Ronaldo is known for his fitness and preparedness, and he prides himself on doing all it takes to be in peak shape. He still believes he can compete with the best. He hasn’t taken well to being substituted, most recently on January 12 at Brentford.
Despite his best attempts, Ronaldo is in the midst of one of his worst goal-scoring droughts in the last decade, and after setting such a high standard throughout his career, every flaw is magnified:
Ronaldo was also guilty of missing a penalty kick, which contributed to Manchester United’s FA Cup exit at the hands of Middlesbrough.
While he remains mired in mediocrity at Old Trafford, Lionel Messi has turned around a sluggish start to his Paris Saint-Germain career, and his influence at PSG is only growing with each passing game.
So, for the time being, what precisely is Ronaldo’s position at Manchester United going forward? Edinson Cavani’s contributions have lacked flair and fruit, and Mason Greenwood is sidelined for the foreseeable future, so Ronaldo will most certainly remain the focal point for the remainder of the season.
Nonetheless, there is growing conjecture regarding Ronaldo’s future at the club beyond this season — he signed a two-year contract with the club last summer — and those suspicions will only deepen with each match in which he struggles or fails to deliver.

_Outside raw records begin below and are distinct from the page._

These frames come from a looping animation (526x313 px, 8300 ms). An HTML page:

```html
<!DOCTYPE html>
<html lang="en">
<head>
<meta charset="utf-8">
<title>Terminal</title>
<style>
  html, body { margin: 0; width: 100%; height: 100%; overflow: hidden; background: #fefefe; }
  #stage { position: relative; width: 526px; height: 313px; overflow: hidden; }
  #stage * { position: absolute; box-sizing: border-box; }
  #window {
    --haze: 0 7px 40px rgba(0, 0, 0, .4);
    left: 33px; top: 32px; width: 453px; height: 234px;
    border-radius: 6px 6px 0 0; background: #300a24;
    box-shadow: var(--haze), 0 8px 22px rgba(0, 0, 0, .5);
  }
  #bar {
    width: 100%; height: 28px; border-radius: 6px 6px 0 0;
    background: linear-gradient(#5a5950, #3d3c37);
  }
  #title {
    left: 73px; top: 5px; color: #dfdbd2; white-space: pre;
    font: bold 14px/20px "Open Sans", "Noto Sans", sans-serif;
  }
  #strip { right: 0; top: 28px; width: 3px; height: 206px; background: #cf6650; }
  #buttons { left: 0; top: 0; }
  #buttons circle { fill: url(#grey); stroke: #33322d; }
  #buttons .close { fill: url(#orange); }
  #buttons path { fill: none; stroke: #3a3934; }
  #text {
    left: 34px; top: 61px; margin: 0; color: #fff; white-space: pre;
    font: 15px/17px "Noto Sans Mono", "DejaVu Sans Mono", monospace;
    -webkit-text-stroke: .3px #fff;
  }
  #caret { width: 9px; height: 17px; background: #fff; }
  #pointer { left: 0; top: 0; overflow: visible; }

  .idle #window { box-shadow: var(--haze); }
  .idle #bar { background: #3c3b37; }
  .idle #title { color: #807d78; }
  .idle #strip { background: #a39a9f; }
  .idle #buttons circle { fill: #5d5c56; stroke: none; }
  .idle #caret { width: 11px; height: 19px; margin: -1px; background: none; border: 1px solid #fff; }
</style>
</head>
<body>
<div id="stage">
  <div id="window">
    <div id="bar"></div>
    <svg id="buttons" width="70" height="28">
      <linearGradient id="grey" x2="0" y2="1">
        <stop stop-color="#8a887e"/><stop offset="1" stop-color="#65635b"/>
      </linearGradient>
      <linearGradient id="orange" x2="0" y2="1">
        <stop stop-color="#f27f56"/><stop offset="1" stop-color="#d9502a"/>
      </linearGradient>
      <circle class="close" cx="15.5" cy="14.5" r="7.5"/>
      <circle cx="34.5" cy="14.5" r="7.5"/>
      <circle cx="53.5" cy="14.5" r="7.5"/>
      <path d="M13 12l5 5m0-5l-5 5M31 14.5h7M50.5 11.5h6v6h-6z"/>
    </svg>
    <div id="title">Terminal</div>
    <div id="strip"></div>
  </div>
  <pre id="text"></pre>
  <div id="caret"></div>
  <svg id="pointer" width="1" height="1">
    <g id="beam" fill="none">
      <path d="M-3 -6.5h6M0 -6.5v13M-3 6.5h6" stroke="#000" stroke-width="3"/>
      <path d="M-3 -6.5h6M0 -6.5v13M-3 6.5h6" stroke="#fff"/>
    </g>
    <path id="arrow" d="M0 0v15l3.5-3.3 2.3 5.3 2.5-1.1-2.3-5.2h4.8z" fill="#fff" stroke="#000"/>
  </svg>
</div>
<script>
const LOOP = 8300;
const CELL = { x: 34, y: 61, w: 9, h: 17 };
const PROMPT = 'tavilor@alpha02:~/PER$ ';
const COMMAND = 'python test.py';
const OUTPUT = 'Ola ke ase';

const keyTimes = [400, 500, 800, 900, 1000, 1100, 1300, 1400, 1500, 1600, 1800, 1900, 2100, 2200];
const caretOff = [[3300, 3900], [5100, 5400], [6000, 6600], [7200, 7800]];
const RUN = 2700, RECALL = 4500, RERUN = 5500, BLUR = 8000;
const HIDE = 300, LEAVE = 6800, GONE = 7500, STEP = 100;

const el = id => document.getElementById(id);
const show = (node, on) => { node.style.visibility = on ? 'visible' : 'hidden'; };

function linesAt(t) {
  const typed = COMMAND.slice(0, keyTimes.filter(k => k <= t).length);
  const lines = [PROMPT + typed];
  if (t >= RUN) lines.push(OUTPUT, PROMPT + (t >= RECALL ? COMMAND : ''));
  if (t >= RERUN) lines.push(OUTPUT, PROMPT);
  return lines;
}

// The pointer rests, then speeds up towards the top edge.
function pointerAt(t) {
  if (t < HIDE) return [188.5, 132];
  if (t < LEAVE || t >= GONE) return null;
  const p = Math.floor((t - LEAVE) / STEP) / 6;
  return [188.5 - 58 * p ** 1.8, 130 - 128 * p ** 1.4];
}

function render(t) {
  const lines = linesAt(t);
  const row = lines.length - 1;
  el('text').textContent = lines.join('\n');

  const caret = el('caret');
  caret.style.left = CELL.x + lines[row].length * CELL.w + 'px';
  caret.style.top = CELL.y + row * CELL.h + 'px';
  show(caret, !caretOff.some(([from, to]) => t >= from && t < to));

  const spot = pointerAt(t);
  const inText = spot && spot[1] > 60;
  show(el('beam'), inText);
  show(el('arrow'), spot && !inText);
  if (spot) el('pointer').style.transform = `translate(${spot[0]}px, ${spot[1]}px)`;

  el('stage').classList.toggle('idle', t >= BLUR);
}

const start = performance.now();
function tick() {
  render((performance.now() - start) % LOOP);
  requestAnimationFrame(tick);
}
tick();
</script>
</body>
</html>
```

Whether he stays at Man United for another season or leaves after just one, it’s evident that the 37-year-old is no longer the success conduit he once was.
Is Ronaldo happy with Manchester United?
Cristiano Ronaldo has stated that he is “not happy” with Manchester United’s current Premier League performances before the New Year holidays. After being heavily linked with a move to Manchester City, Ronaldo re-joined United in a mega deal this summer.